• Saved entries:
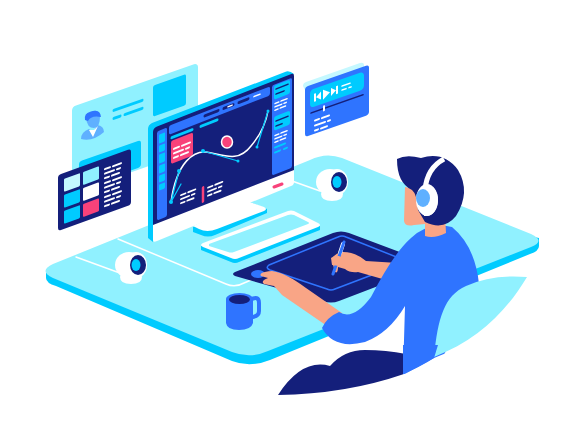
<!DOCTYPE html>
<html lang="en">
<head>
<meta charset="utf-8">
<title>Designer at work</title>
<style>
:root{--navy:#141f7b;--blue:#2f74ff;--cyan:#00cbff;--ice:#90f1ff;--pale:#c5f8ff;--white:#fff;--pink:#f8427a;--skin:#f9a586;--sky:#5fb0ff}
html,body{margin:0;background:var(--white);overflow:hidden}
svg{display:block;width:577px;height:433px}
.navy{fill:var(--navy)}.blue{fill:var(--blue)}.cyan{fill:var(--cyan)}.ice{fill:var(--ice)}.pale{fill:var(--pale)}.white{fill:var(--white)}.pink{fill:var(--pink)}.skin{fill:var(--skin)}.sky{fill:var(--sky)}
.line{fill:none;stroke-linecap:round;stroke-linejoin:round;stroke-width:2}
.s-white{stroke:var(--white)}.s-cyan{stroke:var(--cyan)}.s-blue{stroke:var(--blue)}.s-navy{stroke:var(--navy)}.s-pink{stroke:var(--pink)}.s-ice{stroke:var(--ice)}
</style>
</head>
<body>
<svg viewBox="0 0 577 433" role="img" aria-label="A designer in headphones draws on a graphics tablet at an isometric desk">
<defs>
  <g id="text-lines"><path class="line" d="M0 0h5M8 0h8M0 4.500h9M12 4.500h3M0 9h4M7 9h7"/></g>
  <g id="speaker">
    <path class="white" d="M-12 11Q-12 18-1 18T10 11L7 4H-10Z"/>
    <ellipse class="white" cx="-3" cy="-1" rx="14" ry="13"/>
    <ellipse class="white" cx="4" cy="-1" rx="11" ry="13"/>
    <ellipse class="navy" cx="6" cy="-1" rx="8" ry="10"/>
    <ellipse class="cyan" cx="4" cy="-1" rx="4.500" ry="6"/>
  </g>
</defs>

<g id="profile-panel" transform="matrix(1 -.35 0 1 72 107)">
  <rect class="ice" width="126" height="86" rx="4"/>
  <rect class="cyan" x="81" y="7" width="33" height="31" rx="2"/>
  <rect class="cyan" x="7" y="57" width="62" height="27" rx="3"/>
  <path class="line s-cyan" style="stroke-width:3" d="M42 18H70M42 26H48M53 26H70"/>
</g>
<g id="avatar">
  <path class="sky" d="M81 139Q81 132 89 129L93 133 97 125Q104 126 104 132Q93 142 81 139Z"/>
  <path class="sky" d="M86 118Q86 112 93 111Q100 110 100 116Q100 128 94 128Q87 128 86 118Z"/>
  <path class="blue" d="M85 120Q84 113 90 112Q100 108 101 117Q91 115 88 121Z"/>
  <path class="white" d="M89 130L93 137 98 126 94 130Z"/>
</g>

<g id="player-panel">
  <path class="pale" d="M303 86Q303 83 306 82L360 63Q364 62 364 65V70L306 92Z"/>
  <g transform="matrix(1 -.35 0 1 305 87)">
    <rect class="blue" width="64" height="50" rx="3"/>
    <rect class="cyan" x="5" y="5" width="54" height="18" rx="4"/>
    <path class="line s-navy" style="stroke-width:1.500" d="M6 28H58"/>
    <path class="line s-white" d="M19 26V30M10 37H14M17 37H24M10 42H20M23 42H25M10 47H13M16 47H22"/>
    <path class="white" d="M9 10h2v8H9ZM16 10v8l-5-4ZM18 9l7 5-7 5ZM26 10l5 4-5 4ZM31 10h2v8h-2Z"/>
    <path class="line s-white" style="stroke-width:1.500" d="M37 12H45M37 16H41M44 16H46"/>
  </g>
</g>

<g id="desk">
  <path class="cyan" d="M46 270V278Q46 283 56 286L232 361Q250 368 270 360L530 254Q539 251 539 246V238L300 190Z"/>
  <path class="ice" d="M53 264L310 160Q326 152 342 158L531 234Q546 241 531 247L268 351Q250 359 232 352L53 278Q38 271 53 264Z"/>
  <path class="line s-white" style="stroke-width:1.500" d="M76 257L128 276M118 239L226 284Q235 288 244 283L256 278M292 181L320 191M269 191L292 181"/>
</g>

<g id="monitor">
  <path class="cyan" d="M193 232V227L250 202 267 209V213L215 235Q208 238 201 235Z"/>
  <path class="white" d="M193 226L215 216V207L250 194V202L264 207Q268 209 264 211L217 229Q207 233 199 229Z"/>
  <path class="cyan" d="M148 129Q148 125 152 123L285 72Q289 70 294 74L153 131V242L148 238Z"/>
  <path class="white" d="M153 220L294 166V182Q294 185 291 186L157 241Q153 243 153 240Z"/>
  <path class="line s-pink" style="stroke-width:3" d="M274 187L282 184"/>
  <g id="editor" transform="matrix(1 -.39 0 1 153 128)">
    <path class="navy" d="M0 4Q0 0 4 0H139Q141 0 141 3V97H0Z"/>
    <rect class="blue" x="4" y="5" width="10" height="89" rx="2"/>
    <rect class="blue" x="16" y="4" width="101" height="9" rx="2"/>
    <rect class="blue" x="119" y="4" width="20" height="90" rx="2"/>
    <path class="line s-navy" style="stroke-width:3" d="M52 8H65M71 8H80M86 8H95"/>
    <path class="line s-white" style="stroke-width:1.500" d="M75 8H79M101 8H107"/>
    <path class="line s-cyan" style="stroke-width:3" d="M19 17H39M48 17H64"/>
    <g class="cyan">
      <rect x="6" y="9" width="6" height="9" rx="1"/><rect x="6" y="20" width="6" height="7" rx="1"/><rect x="6" y="29" width="6" height="9" rx="1"/><rect x="6" y="40" width="6" height="8" rx="1"/><rect x="6" y="50" width="6" height="7" rx="1"/><rect x="6" y="59" width="6" height="6" rx="1"/>
      <rect x="121" y="5" width="16" height="14" rx="2"/><rect x="121" y="36" width="16" height="14" rx="2"/>
    </g>
    <path class="line s-navy" style="stroke-width:1.500" d="M123 9H135M123 14H131M123 41H135M123 46H129"/>
    <use href="#text-lines" class="s-white" transform="translate(122 23) scale(.75)"/>
    <use href="#text-lines" class="s-white" transform="translate(122 55) scale(.75)"/>
    <path class="line s-cyan" d="M122 67H132M122 72H127M131 72H134"/>
    <rect class="pink" x="18" y="20" width="22" height="23" rx="2"/>
    <use href="#text-lines" class="s-white" transform="translate(21 29)"/>
    <use href="#text-lines" class="s-white" transform="translate(28 78) scale(.9)"/>
    <use href="#text-lines" class="s-white" transform="translate(55 81) scale(.9)"/>
    <path class="line s-pink" style="stroke-width:2.500" d="M50 79V93"/>
  </g>
  <g id="curve-tool">
    <path class="line s-white" style="stroke-width:1.500" d="M171 202C177 160 195 151 206 152C224 155 238 163 251 146C262 133 266 123 268 111"/>
    <path class="line s-cyan" style="stroke-width:1.200" d="M171 202L179 171M171 202L181 184M203 151L238 161M268 111L257 147"/>
    <g class="cyan"><circle cx="171" cy="202" r="2"/><circle cx="179" cy="171" r="2"/><circle cx="203" cy="151" r="2"/><circle cx="238" cy="161" r="1.500"/><circle cx="257" cy="147" r="1.500"/><circle cx="268" cy="111" r="1.500"/></g>
    <ellipse cx="227" cy="142" rx="5.500" ry="6" fill="#f8427a" stroke="#fff" stroke-width="1.500"/>
    <circle cx="227" cy="142" r="8" fill="none" stroke="#141f7b"/>
  </g>
</g>

<g id="swatch-panel" transform="matrix(1 -.36 0 1 58 175)">
  <rect class="navy" width="73" height="56" rx="3"/>
  <g>
    <rect class="pale" x="6" y="6" width="16" height="13" rx="1"/><rect class="ice" x="25" y="6" width="16" height="13" rx="1"/>
    <rect class="cyan" x="6" y="22" width="16" height="13" rx="1"/><rect class="white" x="25" y="22" width="16" height="13" rx="1"/>
    <rect class="cyan" x="6" y="38" width="16" height="13" rx="1"/><rect class="pink" x="25" y="38" width="16" height="13" rx="1"/>
  </g>
  <use href="#text-lines" class="s-white" transform="translate(47 11)"/>
  <use href="#text-lines" class="s-white" transform="translate(47 25)"/>
  <use href="#text-lines" class="s-white" transform="translate(47 39)"/>
</g>

<g id="keyboard">
  <path class="cyan" d="M201 246V250L231 262Q235 264 239 262L320 230V226Z"/>
  <path class="white" d="M203 243L288 211Q291 210 294 211L318 223Q322 225 318 227L239 258Q235 260 231 258L203 247Q199 245 203 243Z"/>
  <path class="ice" d="M209 244L288 215Q291 214 294 215L308 222Q310 223 308 224L234 252Q231 253 228 252L209 246Z"/>
</g>
<use href="#speaker" x="333" y="183"/>
<use href="#speaker" x="132" y="266"/>

<g id="tablet">
  <path class="navy" d="M235 272L333 233Q341 230 349 233L405 254 420 270 339 301Q331 304 323 301L235 276Q231 274 235 272Z"/>
  <path class="line s-blue" style="stroke-width:1.500" d="M269 265L338 237Q342 235 346 237L399 258M269 265Q265 268 270 270L327 289Q331 291 335 289L385 270"/>
  <ellipse class="blue" cx="258" cy="274" rx="7" ry="4"/>
</g>

<g id="mug">
  <path d="M250 300Q259 295 259 303V311Q259 317 250 317" fill="none" stroke="#2f74ff" stroke-width="4"/>
  <path class="blue" d="M226 299V323Q227 330 239 330T253 323V299Z"/>
  <ellipse class="blue" cx="239.500" cy="299" rx="13.500" ry="6"/>
  <ellipse class="navy" cx="239.500" cy="299.500" rx="10.500" ry="4.500"/>
</g>

<g id="designer">
  <path class="navy" d="M278 395Q302 358 330 366Q344 350 365 350Q386 350 406 354L404 374Q346 394 278 395Z"/>
  <g id="right-hand">
    <path class="skin" d="M398 263L366 261Q354 251 341 252Q332 255 332 261L335 272Q338 274 338 267L345 269Q350 273 358 272L386 280Z"/>
    <path class="line s-white" style="stroke-width:4" d="M343 244L340 253"/>
    <path class="line s-blue" style="stroke-width:3" d="M344 242L333 274"/>
    <path class="skin" d="M331 258Q336 254 341 257L345 262 339 266 332 265Z"/>
  </g>
  <path class="skin" d="M342 313L306 288Q286 273 272 271Q258 272 261 276L268 278Q260 281 264 284L274 286 282 295Q298 306 330 328Z"/>
  <path class="blue" d="M452 227Q475 246 479 284L435 373L403 374L405 306Q389 333 365 342Q334 350 322 328Q327 317 339 312Q353 321 371 297Q393 254 411 238Q428 222 452 227Z"/>
  <path class="skin" d="M405 187L404 221Q405 227 414 225L425 224V236Q434 239 446 233L444 196Z"/>
  <path class="navy" d="M397 159Q406 154 421 158Q444 151 458 170Q471 192 456 216Q444 231 425 222L418 210Q417 194 412 190Q397 183 397 159Z"/>
  <path d="M444 159Q427 168 425 190" fill="none" stroke="#fff" stroke-width="5"/>
  <ellipse class="white" cx="427" cy="200" rx="11" ry="16"/>
  <path class="white" d="M424 185Q438 185 438 201Q436 217 424 216Z"/>
  <ellipse class="sky" cx="423" cy="198" rx="7" ry="9"/>
</g>

<g id="chair">
  <path class="ice" d="M434 357C438 318 444 296 466 286Q492 274 527 277C506 312 478 340 434 357Z"/>
  <path d="M434 373L435 357Q442 347 442 337" fill="none"/>
  <path class="white" d="M403 375L434 358 478 340V382H403Z"/>
  <path class="blue" d="M403 345H438L434 358Q420 367 403 374Z"/>
</g>
</svg>
</body>
</html>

• Exercise instructions: For the string "skin", filter the data and copy out each line where it occurs.

• Output for this exercise:
:root{--navy:#141f7b;--blue:#2f74ff;--cyan:#00cbff;--ice:#90f1ff;--pale:#c5f8ff;--white:#fff;--pink:#f8427a;--skin:#f9a586;--sky:#5fb0ff}
.navy{fill:var(--navy)}.blue{fill:var(--blue)}.cyan{fill:var(--cyan)}.ice{fill:var(--ice)}.pale{fill:var(--pale)}.white{fill:var(--white)}.pink{fill:var(--pink)}.skin{fill:var(--skin)}.sky{fill:var(--sky)}
    <path class="skin" d="M398 263L366 261Q354 251 341 252Q332 255 332 261L335 272Q338 274 338 267L345 269Q350 273 358 272L386 280Z"/>
    <path class="skin" d="M331 258Q336 254 341 257L345 262 339 266 332 265Z"/>
  <path class="skin" d="M342 313L306 288Q286 273 272 271Q258 272 261 276L268 278Q260 281 264 284L274 286 282 295Q298 306 330 328Z"/>
  <path class="skin" d="M405 187L404 221Q405 227 414 225L425 224V236Q434 239 446 233L444 196Z"/>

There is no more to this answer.